> _To do_
Return each line below holding the string "double".

> _Data extract_
▽

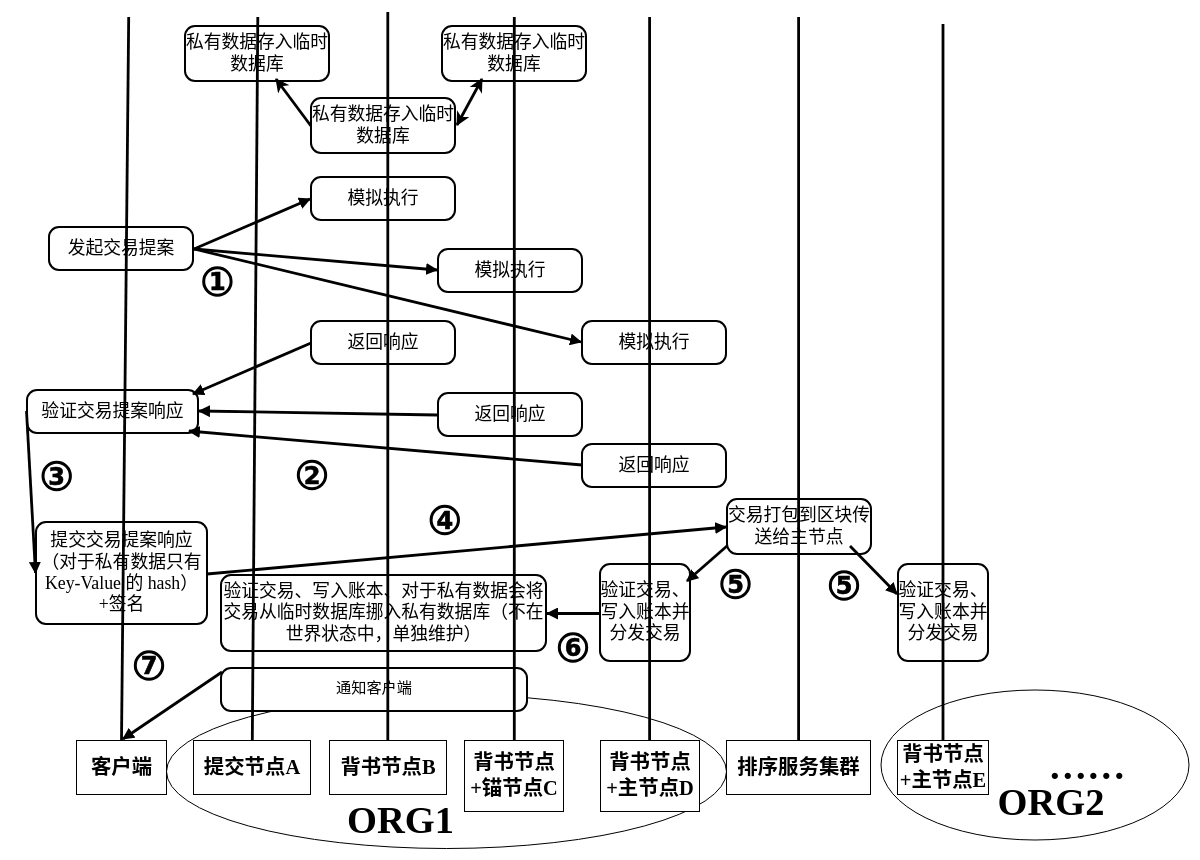
<!DOCTYPE html>
<html lang="zh-CN">
<head>
<meta charset="utf-8">
<title>私有数据交易流程</title>
<style>
:root { --ink: #000; --paper: #fff; }
* { box-sizing: border-box; }
html, body { margin: 0; overflow: hidden; background: var(--paper); }
.diagram {
  position: relative; width: 1200px; height: 860px; overflow: hidden;
  background: var(--paper); color: var(--ink);
  font-family: "Liberation Serif", "Noto Sans CJK SC", sans-serif;
}
.layer { position: absolute; left: 0; top: 0; width: 1200px; height: 860px; }
.step, .participant {
  position: absolute; left: var(--x); top: var(--y); width: var(--w); height: var(--h);
  display: flex; flex-direction: column; align-items: center; justify-content: center;
  background: var(--paper); white-space: nowrap; text-align: center;
}
.step {
  --w: 146px; --h: 45px;
  border: 2px solid var(--ink); border-radius: 11px;
  font-size: 17.8px; line-height: 21.4px;
}
.step.double { --h: 57px; }
.step.ledger { --w: 92px; --h: 99px; }
.step.notice { font-size: 15.2px; padding-bottom: 3px; }
.participant {
  --w: 118px; --h: 55px;
  border: 1px solid var(--ink);
  font-size: 20.4px; font-weight: 700; line-height: 25.6px;
}
.participant.tall { --w: 100px; --h: 72px; }
.orgs { fill: none; stroke: var(--ink); stroke-width: 1; }
.org-names { fill: var(--ink); font-family: "Liberation Serif", serif; font-weight: 700; font-size: 38.5px; text-anchor: middle; }
.lines { fill: none; stroke: var(--ink); stroke-width: 2.8; }
.head { fill: var(--ink); stroke: none; }
.numbers circle { fill: none; stroke: var(--ink); stroke-width: 3; }
.numbers text { fill: var(--ink); stroke: var(--ink); stroke-width: 0.6; font: 700 24px "DejaVu Sans", sans-serif; text-anchor: middle; }
</style>
</head>
<body>
<main class="diagram">
  <svg class="layer" viewBox="0 0 1200 860" aria-hidden="true">
    <g class="orgs">
      <ellipse cx="446.5" cy="771.5" rx="280" ry="77"/>
      <ellipse cx="1035" cy="765" rx="154" ry="75"/>
    </g>
  </svg>

  <div class="step double" style="--x:184px;--y:25px"><span>私有数据存入临时</span><span>数据库</span></div>
  <div class="step double" style="--x:441px;--y:25px"><span>私有数据存入临时</span><span>数据库</span></div>
  <div class="step double" style="--x:310px;--y:97px"><span>私有数据存入临时</span><span>数据库</span></div>

  <div class="step" style="--x:48px;--y:226px">发起交易提案</div>
  <div class="step" style="--x:310px;--y:176px">模拟执行</div>
  <div class="step" style="--x:437px;--y:248px">模拟执行</div>
  <div class="step" style="--x:581px;--y:320px">模拟执行</div>

  <div class="step" style="--x:310px;--y:320px">返回响应</div>
  <div class="step" style="--x:437px;--y:392px">返回响应</div>
  <div class="step" style="--x:581px;--y:443px">返回响应</div>
  <div class="step" style="--x:26px;--y:389px;--w:173px">验证交易提案响应</div>

  <div class="step" style="--x:35px;--y:521px;--w:173px;--h:104px"><span>提交交易提案响应</span><span>（对于私有数据只有</span><span>Key-Value 的 hash）</span><span>+签名</span></div>
  <div class="step double" style="--x:726px;--y:498px"><span>交易打包到区块传</span><span>送给主节点</span></div>
  <div class="step ledger" style="--x:599px;--y:563px"><span>验证交易、</span><span>写入账本并</span><span>分发交易</span></div>
  <div class="step ledger" style="--x:897px;--y:563px"><span>验证交易、</span><span>写入账本并</span><span>分发交易</span></div>
  <div class="step" style="--x:220px;--y:574px;--w:327px;--h:78px"><span>验证交易、写入账本、对于私有数据会将</span><span>交易从临时数据库挪入私有数据库（不在</span><span>世界状态中，单独维护）</span></div>
  <div class="step notice" style="--x:220px;--y:667px;--w:308px">通知客户端</div>

  <div class="participant" style="--x:76px;--y:740px;--w:91px">客户端</div>
  <div class="participant" style="--x:193px;--y:740px">提交节点A</div>
  <div class="participant" style="--x:329px;--y:740px">背书节点B</div>
  <div class="participant tall" style="--x:464px;--y:740px"><span>背书节点</span><span>+锚节点C</span></div>
  <div class="participant tall" style="--x:600px;--y:740px"><span>背书节点</span><span>+主节点D</span></div>
  <div class="participant" style="--x:726px;--y:740px;--w:145px">排序服务集群</div>
  <div class="participant" style="--x:897px;--y:740px;--w:92px"><span>背书节点</span><span>+主节点E</span></div>

  <svg class="layer" viewBox="0 0 1200 860">
    <defs>
      <marker id="arrow" markerUnits="userSpaceOnUse" markerWidth="12" markerHeight="12" refX="11" refY="6" orient="auto">
        <polygon class="head" points="0,0 12,6 0,12"/>
      </marker>
      <marker id="barb" markerUnits="userSpaceOnUse" markerWidth="14" markerHeight="14" refX="13" refY="7" orient="auto-start-reverse">
        <polygon class="head" points="0,0 14,7 0,14 4,7"/>
      </marker>
    </defs>
    <g class="lines lifelines">
      <line x1="128.7" y1="17" x2="121.5" y2="740"/>
      <line x1="257.8" y1="17" x2="252.3" y2="740"/>
      <line x1="387.8" y1="12" x2="387.8" y2="740"/>
      <line x1="514.3" y1="17" x2="514.3" y2="740"/>
      <line x1="649.6" y1="17" x2="649.6" y2="740"/>
      <line x1="798.6" y1="17" x2="798.6" y2="740"/>
      <line x1="943" y1="24" x2="943" y2="740"/>
    </g>
    <g class="lines storage">
      <line x1="311" y1="126" x2="276" y2="79" marker-end="url(#barb)"/>
      <line x1="457" y1="125" x2="482" y2="79" marker-start="url(#barb)" marker-end="url(#barb)"/>
    </g>
    <g class="lines messages" marker-end="url(#arrow)">
      <line x1="194" y1="249" x2="310" y2="199" marker-end="url(#arrow)"/>
      <line x1="194" y1="249" x2="437" y2="270" marker-end="url(#arrow)"/>
      <line x1="194" y1="249" x2="581" y2="342" marker-end="url(#arrow)"/>
      <line x1="311" y1="343" x2="193" y2="394" marker-end="url(#arrow)"/>
      <line x1="437" y1="415" x2="199" y2="411" marker-end="url(#arrow)"/>
      <line x1="582" y1="465" x2="189" y2="431" marker-end="url(#arrow)"/>
      <line x1="26.5" y1="411" x2="35.5" y2="573" marker-end="url(#arrow)"/>
      <line x1="207" y1="574" x2="726" y2="527" marker-end="url(#arrow)"/>
      <line x1="727" y1="546" x2="687" y2="581" marker-end="url(#arrow)"/>
      <line x1="850" y1="546" x2="897" y2="594" marker-end="url(#arrow)"/>
      <line x1="600" y1="613.5" x2="547" y2="613.5" marker-end="url(#arrow)"/>
      <line x1="222" y1="672" x2="123" y2="739" marker-end="url(#arrow)"/>
    </g>
    <g class="numbers">
      <circle cx="217.4" cy="281.5" r="13.7"/><text x="217.4" y="290">1</text>
      <circle cx="312" cy="475" r="13.7"/><text x="312" y="484">2</text>
      <circle cx="56.7" cy="476" r="13.7"/><text x="56.7" y="485">3</text>
      <circle cx="444.8" cy="520" r="13.7"/><text x="444.8" y="529">4</text>
      <circle cx="735.5" cy="584" r="13.7"/><text x="735.5" y="593">5</text>
      <circle cx="844" cy="585.5" r="13.7"/><text x="844" y="594">5</text>
      <circle cx="573" cy="647.5" r="13.7"/><text x="573" y="656">6</text>
      <circle cx="149" cy="665.5" r="13.7"/><text x="149" y="674">7</text>
    </g>
    <g class="org-names">
      <text x="400.5" y="833">ORG1</text>
      <text x="1051" y="815">ORG2</text>
      <text x="1087" y="779">……</text>
    </g>
  </svg>
</main>
</body>
</html>
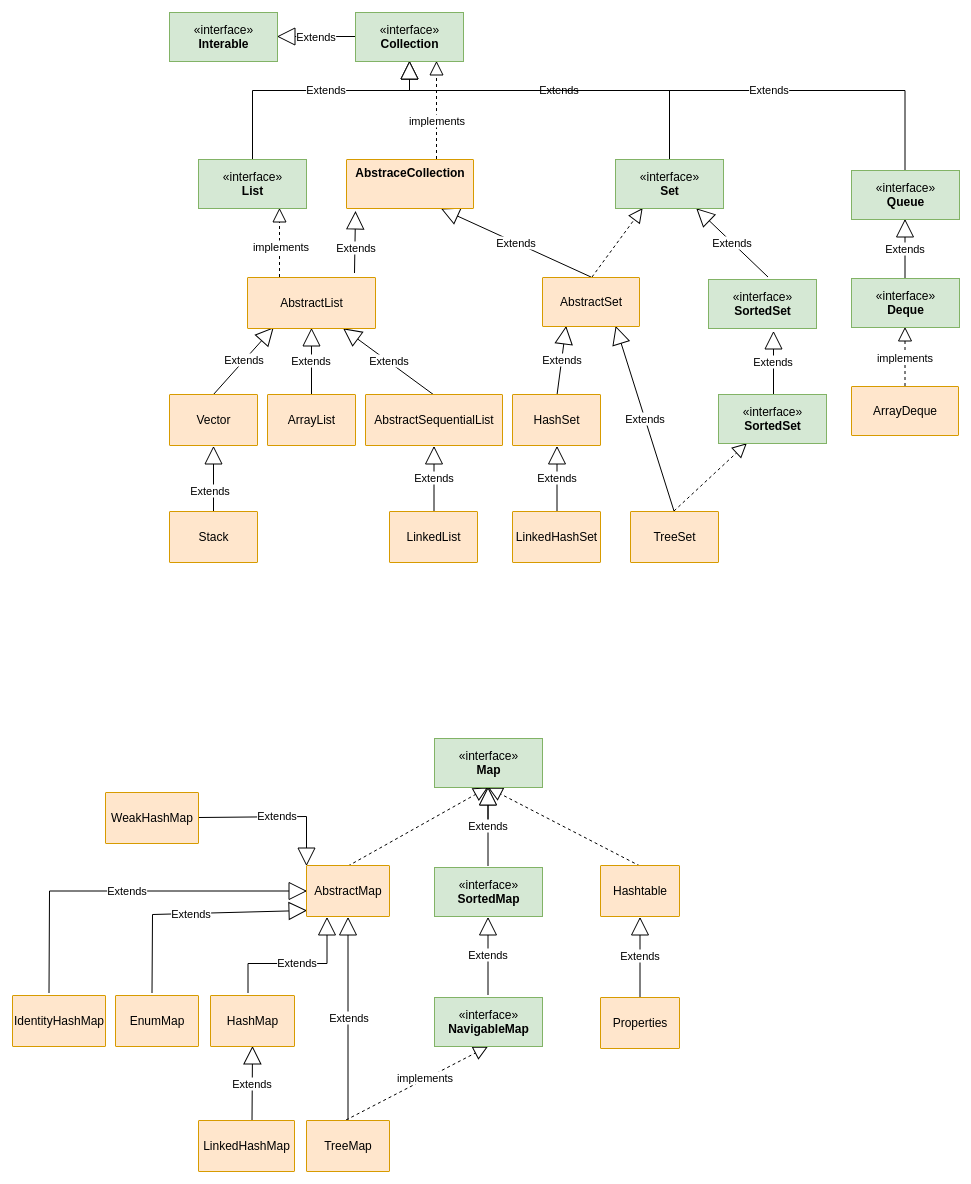
<!DOCTYPE html>
<html lang="en">
<head>
<meta charset="utf-8">
<title>Collection and Map class hierarchy</title>
<style>
:root {
  --paper: #ffffff;
  --ink: #000000;
  --interface-fill: #d5e8d4;
  --interface-line: #82b366;
  --class-fill: #ffe6cc;
  --class-line: #d79b00;
}
* { box-sizing: border-box; }
html, body { margin: 0; background: var(--paper); overflow: hidden; }
.diagram {
  position: relative;
  width: 971px;
  height: 1184px;
  overflow: hidden;
  background: var(--paper);
  color: var(--ink);
  font: 12px/14.4px "Liberation Sans", sans-serif;
}
.connectors { position: absolute; left: 0; top: 0; }
.connectors path { fill: none; stroke: var(--ink); stroke-width: 1; }
.connectors .head path { fill: var(--paper); }
.extends path { marker-end: url(#extends-head); }
.implements path { marker-end: url(#implements-head); stroke-dasharray: 3; }
.node {
  position: absolute;
  display: flex;
  flex-direction: column;
  align-items: center;
  justify-content: center;
  width: 89px;
  height: 52px;
  border: 1px solid var(--class-line);
  border-radius: 1px;
  background: var(--class-fill);
  white-space: nowrap;
}
.node.interface {
  width: 109px;
  height: 50px;
  border-color: var(--interface-line);
  border-radius: 0;
  background: var(--interface-fill);
}
.node.titled { justify-content: flex-start; padding-top: 6px; font-weight: bold; }
.label {
  position: absolute;
  transform: translate(-50%, -50%);
  background: var(--paper);
  font-size: 11px;
  line-height: 13px;
  white-space: nowrap;
}
.label.crossed { background: none; }
</style>
</head>
<body>
<main class="diagram">
  <svg class="connectors" width="971" height="1184" viewBox="0 0 971 1184" aria-hidden="true">
    <defs>
      <marker id="extends-head" class="head" markerUnits="userSpaceOnUse" markerWidth="20" markerHeight="20" refX="18" refY="10" orient="auto" overflow="visible">
        <path d="M1 1.5L18 10L1 18.5Z"/>
      </marker>
      <marker id="implements-head" class="head" markerUnits="userSpaceOnUse" markerWidth="16" markerHeight="16" refX="14" refY="8" orient="auto" overflow="visible">
        <path d="M1 1.5L14 8L1 14.5Z" stroke-dasharray="none"/>
      </marker>
    </defs>

    <g class="extends">
      <path d="M355.5 36.5H278"/>
      <path d="M252.5 159V90.5H409.5V62"/>
      <path d="M669.5 159V90.5H409.5V62"/>
      <path d="M905 170V90.5H409.5V62"/>
      <path d="M354.5 273L355.5 212"/>
      <path d="M591 277L442 209"/>
      <path d="M768 277L697 209"/>
      <path d="M905 278V220"/>
      <path d="M213 395L273 328"/>
      <path d="M311.5 395V329"/>
      <path d="M434 395L344 329"/>
      <path d="M557 395L566 327"/>
      <path d="M674 511L616 327"/>
      <path d="M773.5 395V332"/>
      <path d="M213.5 511V447"/>
      <path d="M434 511V447"/>
      <path d="M557 511V447"/>
      <path d="M488 866V788"/>
      <path d="M488 995V918"/>
      <path d="M640 997V918"/>
      <path d="M199 817.5L306.5 816.5V865"/>
      <path d="M49 993L49.5 891H306"/>
      <path d="M152 993L152.5 914.5L306 910.5"/>
      <path d="M248 993V963.5H327V918"/>
      <path d="M348 1120V918"/>
      <path d="M252 1122L252.5 1047"/>
    </g>

    <g class="implements">
      <path d="M436.5 159V62"/>
      <path d="M279.5 277V209"/>
      <path d="M592 277L642 209"/>
      <path d="M905 386V328"/>
      <path d="M674 511L746 444"/>
      <path d="M348 866L487 788"/>
      <path d="M640 866L489 788"/>
      <path d="M346 1120L487 1047"/>
    </g>
    <path d="M488 820V788" marker-end="url(#extends-head)"/>
  </svg>

  <section aria-label="Collection hierarchy">
    <div class="node interface" style="left:169px;top:12px"><span>«interface»</span><b>Interable</b></div>
    <div class="node interface" style="left:355px;top:12px"><span>«interface»</span><b>Collection</b></div>
    <div class="node interface" style="left:198px;top:159px"><span>«interface»</span><b>List</b></div>
    <div class="node titled" style="left:346px;top:159px;width:128px;height:50px">AbstraceCollection</div>
    <div class="node interface" style="left:615px;top:159px"><span>«interface»</span><b>Set</b></div>
    <div class="node interface" style="left:851px;top:170px"><span>«interface»</span><b>Queue</b></div>
    <div class="node" style="left:247px;top:277px;width:129px">AbstractList</div>
    <div class="node" style="left:542px;top:277px;width:98px;height:50px">AbstractSet</div>
    <div class="node interface" style="left:708px;top:279px"><span>«interface»</span><b>SortedSet</b></div>
    <div class="node interface" style="left:851px;top:278px"><span>«interface»</span><b>Deque</b></div>
    <div class="node" style="left:169px;top:394px">Vector</div>
    <div class="node" style="left:267px;top:394px">ArrayList</div>
    <div class="node" style="left:365px;top:394px;width:138px">AbstractSequentialList</div>
    <div class="node" style="left:512px;top:394px">HashSet</div>
    <div class="node interface" style="left:718px;top:394px"><span>«interface»</span><b>SortedSet</b></div>
    <div class="node" style="left:851px;top:386px;width:108px;height:50px">ArrayDeque</div>
    <div class="node" style="left:169px;top:511px">Stack</div>
    <div class="node" style="left:389px;top:511px">LinkedList</div>
    <div class="node" style="left:512px;top:511px">LinkedHashSet</div>
    <div class="node" style="left:630px;top:511px">TreeSet</div>

    <span class="label" style="left:316px;top:37px">Extends</span>
    <span class="label" style="left:326px;top:90px">Extends</span>
    <span class="label crossed" style="left:559px;top:90px">Extends</span>
    <span class="label" style="left:769px;top:90px">Extends</span>
    <span class="label" style="left:437px;top:121px">implements</span>
    <span class="label" style="left:281px;top:247px">implements</span>
    <span class="label" style="left:356px;top:248px">Extends</span>
    <span class="label" style="left:516px;top:243px">Extends</span>
    <span class="label" style="left:732px;top:243px">Extends</span>
    <span class="label" style="left:905px;top:249px">Extends</span>
    <span class="label" style="left:905px;top:358px">implements</span>
    <span class="label" style="left:244px;top:360px">Extends</span>
    <span class="label" style="left:311px;top:361px">Extends</span>
    <span class="label" style="left:389px;top:361px">Extends</span>
    <span class="label" style="left:562px;top:360px">Extends</span>
    <span class="label" style="left:645px;top:419px">Extends</span>
    <span class="label" style="left:773px;top:362px">Extends</span>
    <span class="label" style="left:210px;top:491px">Extends</span>
    <span class="label" style="left:434px;top:478px">Extends</span>
    <span class="label" style="left:557px;top:478px">Extends</span>
  </section>

  <section aria-label="Map hierarchy">
    <div class="node interface" style="left:434px;top:738px"><span>«interface»</span><b>Map</b></div>
    <div class="node" style="left:105px;top:792px;width:94px">WeakHashMap</div>
    <div class="node" style="left:306px;top:865px;width:84px">AbstractMap</div>
    <div class="node interface" style="left:434px;top:867px"><span>«interface»</span><b>SortedMap</b></div>
    <div class="node" style="left:600px;top:865px;width:80px">Hashtable</div>
    <div class="node" style="left:12px;top:995px;width:94px">IdentityHashMap</div>
    <div class="node" style="left:115px;top:995px;width:84px">EnumMap</div>
    <div class="node" style="left:210px;top:995px;width:85px">HashMap</div>
    <div class="node interface" style="left:434px;top:997px"><span>«interface»</span><b>NavigableMap</b></div>
    <div class="node" style="left:600px;top:997px;width:80px">Properties</div>
    <div class="node" style="left:198px;top:1120px;width:97px">LinkedHashMap</div>
    <div class="node" style="left:306px;top:1120px;width:84px">TreeMap</div>

    <span class="label" style="left:277px;top:816px">Extends</span>
    <span class="label" style="left:488px;top:826px">Extends</span>
    <span class="label" style="left:127px;top:891px">Extends</span>
    <span class="label" style="left:191px;top:914px">Extends</span>
    <span class="label" style="left:297px;top:963px">Extends</span>
    <span class="label" style="left:349px;top:1018px">Extends</span>
    <span class="label" style="left:488px;top:955px">Extends</span>
    <span class="label" style="left:640px;top:956px">Extends</span>
    <span class="label" style="left:252px;top:1084px">Extends</span>
    <span class="label" style="left:425px;top:1078px">implements</span>
  </section>
</main>
</body>
</html>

△

> _Response to this task_
.step.double { --h: 57px; }
  <div class="step double" style="--x:184px;--y:25px"><span>私有数据存入临时</span><span>数据库</span></div>
  <div class="step double" style="--x:441px;--y:25px"><span>私有数据存入临时</span><span>数据库</span></div>
  <div class="step double" style="--x:310px;--y:97px"><span>私有数据存入临时</span><span>数据库</span></div>
  <div class="step double" style="--x:726px;--y:498px"><span>交易打包到区块传</span><span>送给主节点</span></div>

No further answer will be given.